§ **Records provided**:
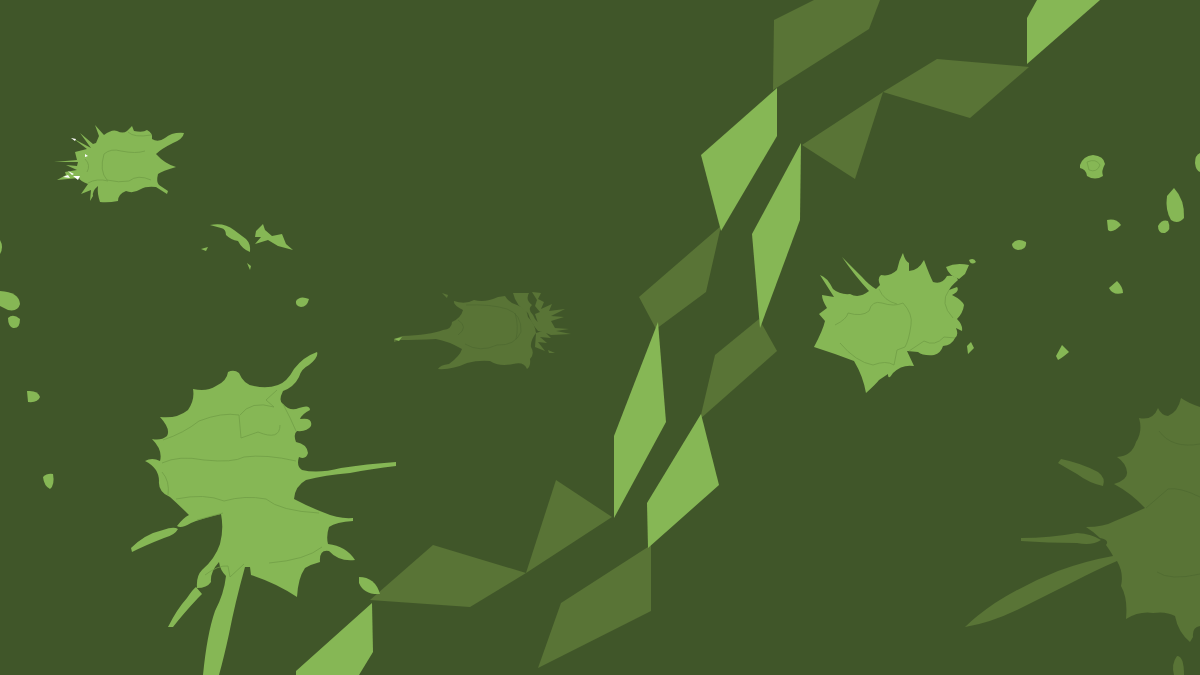
<!DOCTYPE html>
<html lang="en">
<head>
<meta charset="utf-8">
<title>Green splatter and shard background</title>
<style>
:root{--ground:#405629;--moss:#597436;--leaf:#86b755;--seam:#719f47;--moss-seam:#4c672f;--spark:#fff}
html,body{margin:0;width:1200px;height:675px;overflow:hidden;background:var(--ground)}
svg{display:block}
.leaf{fill:var(--leaf)}
.moss{fill:var(--moss)}
.seam{fill:none;stroke:var(--seam);stroke-width:.8}
.moss-seam{fill:none;stroke:var(--moss-seam);stroke-width:.6}
.spark{fill:var(--spark)}
</style>
</head>
<body>
<svg width="1200" height="675" viewBox="0 0 1200 675" role="img" aria-label="Paint splatters and a ribbon of angular shards in greens">
  <g id="shards-moss" class="moss">
    <polygon points="774,20 814,0 880,0 869,29 773,90"/>
    <polygon points="883,92 937,59 1029,67 970,118"/>
    <polygon points="802,145 883,92 855,179"/>
    <polygon points="639,297 721,226 706,292 656,329"/>
    <polygon points="759,319 777,351 700,419 715,355"/>
    <polygon points="556,480 612,517 526,573"/>
    <polygon points="370,600 433,545 526,573 470,607"/>
    <polygon points="561,603 651,545 651,611 538,668"/>
  </g>
  <g id="shards-leaf" class="leaf">
    <polygon points="1037,0 1100,0 1027,64 1027,18"/>
    <polygon points="701,155 777,88 777,136 721,231"/>
    <polygon points="801,143 800,220 760,328 752,234"/>
    <polygon points="658,322 666,422 614,518 614,436"/>
    <polygon points="701,414 719,485 648,548 647,503"/>
    <polygon points="372,603 373,652 359,675 296,675 296,671"/>
  </g>

  <g id="splat-top-left">
    <path class="leaf" d="M99 136L95 125Q103 134 104 135Q112 129 117 131Q123 134 127 131L132 126L134 131Q143 133 147 130Q153 133 152 139Q158 143 165 138Q172 132 184 133Q183 139 173 143Q161 149 156 154Q165 164 176 167Q162 171 158 174Q156 182 159 185L168 191L167 194L156 187Q146 186 141 189Q133 194 126 191Q118 194 118 201Q108 203 100 202Q97 193 98 186Q92 191 93 196L90 201L91 190L81 194L88 184Q80 181 79 178L57 180L66 175L65 172L77 170L66 165L77 166L78 162L54 162L77 160L75 152L87 149L74 139L91 148L80 133L93 144L96 143Z"/>
    <path class="seam" d="M104 154Q111 148 121 151Q136 154 145 151M104 154Q99 171 107 180Q119 183 129 181Q138 174 151 180M88 183Q97 178 108 181M128 132Q134 138 151 135M85 159Q91 165 87 172"/>
    <path class="spark" d="M71 138L76 139L75 141ZM85 154L88 156L85 157ZM63 177L68 175L70 178ZM73 176L80 176L78 180ZM68 171L74 174L72 175Z"/>
  </g>

  <g id="flecks-upper-left" class="leaf">
    <path d="M210 225Q224 222 234 230Q242 236 246 239Q251 244 250 252Q242 249 238 241Q231 240 226 235Q226 229 221 228Z"/>
    <path d="M256 231L263 224L265 230L272 236L282 234L286 244L293 250L278 246L268 240L255 244L261 237L255 237Z"/>
    <path d="M201 249L208 247L206 251ZM247 263L251 266L250 270Z"/>
    <path d="M296 301Q300 295 309 299Q307 307 301 307Q295 306 296 301Z"/>
    <path d="M0 291Q19 292 20 304Q18 312 8 310L0 306Z"/>
    <path d="M8 318Q13 313 20 319Q20 329 13 328Q8 326 8 318Z"/>
    <path d="M0 240Q4 247 0 254Z"/>
    <path d="M27 391Q38 390 40 397Q38 403 28 402Z"/>
    <path d="M43 477Q47 473 53 474Q55 485 50 489Q44 486 43 477Z"/>
  </g>

  <g id="splat-large-left">
    <path class="leaf" d="M228 372Q234 369 239 373Q244 385 254 386Q267 389 278 385Q287 382 294 369Q303 357 317 352Q319 357 309 365Q301 369 299 377Q294 387 283 391Q278 401 283 404Q290 412 299 408Q310 404 310 410Q302 414 300 419Q313 417 311 426Q307 432 297 431Q293 434 296 442Q307 444 308 453Q306 460 299 457Q296 466 302 470Q318 474 341 468Q366 464 396 462L396 466Q371 469 350 473Q325 475 306 480Q295 486 294 499Q309 507 325 513Q338 519 353 518L353 521Q336 522 329 527Q326 536 328 544Q346 546 355 560Q339 562 329 551Q319 549 320 562Q312 564 305 568Q298 578 297 597Q276 583 251 575L250 567L245 567Q235 603 229 634Q224 657 219 675L203 675Q207 634 215 611Q224 594 226 576Q220 570 219 562Q210 572 211 582Q207 588 197 588Q196 576 202 570Q215 559 220 544Q224 529 221 514Q203 518 191 523Q181 529 177 526Q183 518 189 515Q179 505 170 497Q158 492 159 481Q159 468 145 461Q152 457 160 461Q163 450 152 439Q161 441 167 436Q171 429 160 417Q177 419 188 410Q195 400 193 389Q207 392 216 386Q227 381 228 372Z"/>
    <path class="leaf" d="M131 548Q145 534 163 530Q174 526 178 529Q175 535 164 538Q146 545 132 552Z"/>
    <path class="leaf" d="M168 627Q177 609 187 598Q193 589 196 587L202 594L198 598Q183 614 173 627Z"/>
    <path class="leaf" d="M359 577Q375 577 380 594Q364 595 359 583Z"/>
    <path class="seam" d="M163 440Q184 433 199 421Q222 412 239 415L241 438L258 432Q280 441 280 425M240 415Q251 400 274 407L266 400L277 390M162 463Q179 455 204 460Q233 463 244 457Q266 454 296 461M176 499Q205 493 224 501Q245 495 266 499Q280 511 319 513M205 575Q218 565 228 566L230 577L244 564M269 563Q306 560 322 547M162 472Q170 481 168 495M283 404Q291 419 296 431M197 520L223 513"/>
  </g>

  <g id="splat-centre">
    <path class="moss" d="M394 339L402 336Q430 335 443 330Q452 329 452 322Q461 318 463 310Q453 305 454 301Q465 305 474 300Q485 303 498 297L505 296Q509 303 517 305Q528 309 528 317Q535 324 536 333Q530 341 531 347Q535 354 530 359Q531 366 527 369Q524 361 513 364Q499 367 490 361Q478 360 467 363Q452 370 438 369Q440 365 449 364Q460 356 462 349Q448 341 436 339Q416 340 400 340L394 342Z"/>
    <path class="moss" d="M513 293L529 293Q525 300 532 305Q527 309 533 315Q536 324 548 328L549 333L538 331Q531 323 528 313Q516 306 513 293ZM532 292L541 293L538 299L544 302L541 309L552 304L549 311L565 309L551 316L564 317L551 321L555 328L569 329L556 331L571 334L551 335L546 333L551 338L540 337L547 343L538 342L545 351L535 347L536 333L546 330L538 323L535 314L540 312L535 306L537 300ZM442 293L448 295L447 298ZM548 350L555 353L549 353Z"/>
    <path class="moss-seam" d="M466 305Q491 304 507 309Q522 314 521 332Q515 346 497 345Q480 353 465 344M458 320Q469 327 458 335M515 313Q519 326 516 339"/>
    <path class="leaf" d="M394 339L402 337L399 341Z"/>
  </g>

  <g id="splat-right">
    <path class="leaf" d="M842 257Q852 267 862 277Q869 285 876 289L880 285Q877 278 881 275Q890 277 897 270Q899 260 903 253Q905 261 909 263L909 271Q918 271 924 260Q929 274 933 282Q942 285 947 276Q956 275 958 280Q951 286 949 290L957 287Q960 291 952 295Q962 300 964 305Q963 313 957 319Q963 325 962 331L956 328Q959 335 955 338Q952 345 943 346Q941 353 934 355Q923 356 918 352L907 351L914 366Q902 364 893 373Q888 381 888 374L879 380Q876 384 866 393Q863 376 854 361Q833 353 814 347Q823 330 825 321L819 314L827 308Q822 300 822 295L834 297L820 275Q827 277 833 289Q840 295 850 294Q859 299 869 291Q855 276 842 257Z"/>
    <path class="seam" d="M835 325Q847 319 848 313Q862 317 869 311Q872 300 882 303Q894 307 903 303Q913 314 911 325Q909 340 905 347L897 350L894 365M840 343Q856 362 873 365Q886 360 894 365M909 351L924 341Q935 347 944 337L955 338M879 289Q884 301 897 304M949 290Q939 303 953 318"/>
    <path class="leaf" d="M946 267Q956 262 969 265L965 274L959 279Q949 276 946 267ZM969 260Q974 257 976 262Q971 266 969 260ZM967 346L971 342L974 348L968 354Z"/>
  </g>

  <g id="drops-right" class="leaf">
    <path d="M1080 165Q1083 156 1093 155Q1104 156 1105 164Q1101 171 1103 176Q1095 181 1087 176Q1086 169 1080 168Z"/>
    <path d="M1174 188Q1185 200 1184 218Q1178 225 1171 220Q1165 210 1167 196Z"/>
    <path d="M1158 226Q1162 219 1168 221Q1172 230 1165 233Q1158 234 1158 226Z"/>
    <path d="M1107 220Q1116 218 1121 225Q1112 234 1108 230Z"/>
    <path d="M1012 244Q1017 237 1026 242Q1027 250 1018 250Q1012 249 1012 244Z"/>
    <path d="M1109 288L1117 281Q1123 287 1123 293Q1113 296 1109 288Z"/>
    <path d="M1056 356L1062 345L1069 352Q1062 358 1058 360Z"/>
    <path d="M1200 153Q1195 155 1195 163Q1196 171 1200 172Z"/>
    <path class="seam" d="M1087 162Q1096 158 1100 165Q1097 173 1089 170Z"/>
  </g>

  <g id="splat-lower-right" class="moss">
    <path d="M1200 407Q1188 403 1181 398Q1178 412 1168 416Q1161 415 1158 408Q1153 421 1139 418Q1143 431 1136 442Q1132 456 1117 457Q1126 463 1127 472Q1128 480 1114 484Q1131 493 1145 508Q1130 515 1115 521Q1104 527 1086 527Q1094 532 1100 538Q1110 540 1106 545Q1111 552 1113 556Q1085 561 1058 571Q1025 584 995 603Q976 616 965 627Q990 623 1019 609Q1049 594 1073 582Q1096 570 1117 561Q1124 573 1121 586Q1128 598 1126 619Q1139 611 1153 613Q1166 611 1175 616Q1178 632 1190 642L1193 637Q1192 627 1200 626Z"/>
    <path d="M1061 459Q1081 463 1098 472Q1106 478 1103 486Q1089 483 1077 474Q1063 466 1058 463Z"/>
    <path d="M1021 538Q1050 538 1077 533Q1092 534 1101 540Q1092 546 1077 543Q1048 543 1021 541Z"/>
    <path d="M1174 675Q1171 664 1177 656Q1184 656 1184 675Z"/>
    <path class="moss-seam" d="M1200 497Q1180 487 1168 489L1146 508M1200 574Q1170 581 1157 572M1159 431Q1172 449 1200 444"/>
  </g>
</svg>
</body>
</html>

§ **Exercise**:
Copy out each line of the data above, exactly, if it lies between the line holding "240Q4 247 0" and the line holding "372Q234 369 239", inclusive; copy no other line.

§ **Reply**:
    <path d="M0 240Q4 247 0 254Z"/>
    <path d="M27 391Q38 390 40 397Q38 403 28 402Z"/>
    <path d="M43 477Q47 473 53 474Q55 485 50 489Q44 486 43 477Z"/>
  </g>

  <g id="splat-large-left">
    <path class="leaf" d="M228 372Q234 369 239 373Q244 385 254 386Q267 389 278 385Q287 382 294 369Q303 357 317 352Q319 357 309 365Q301 369 299 377Q294 387 283 391Q278 401 283 404Q290 412 299 408Q310 404 310 410Q302 414 300 419Q313 417 311 426Q307 432 297 431Q293 434 296 442Q307 444 308 453Q306 460 299 457Q296 466 302 470Q318 474 341 468Q366 464 396 462L396 466Q371 469 350 473Q325 475 306 480Q295 486 294 499Q309 507 325 513Q338 519 353 518L353 521Q336 522 329 527Q326 536 328 544Q346 546 355 560Q339 562 329 551Q319 549 320 562Q312 564 305 568Q298 578 297 597Q276 583 251 575L250 567L245 567Q235 603 229 634Q224 657 219 675L203 675Q207 634 215 611Q224 594 226 576Q220 570 219 562Q210 572 211 582Q207 588 197 588Q196 576 202 570Q215 559 220 544Q224 529 221 514Q203 518 191 523Q181 529 177 526Q183 518 189 515Q179 505 170 497Q158 492 159 481Q159 468 145 461Q152 457 160 461Q163 450 152 439Q161 441 167 436Q171 429 160 417Q177 419 188 410Q195 400 193 389Q207 392 216 386Q227 381 228 372Z"/>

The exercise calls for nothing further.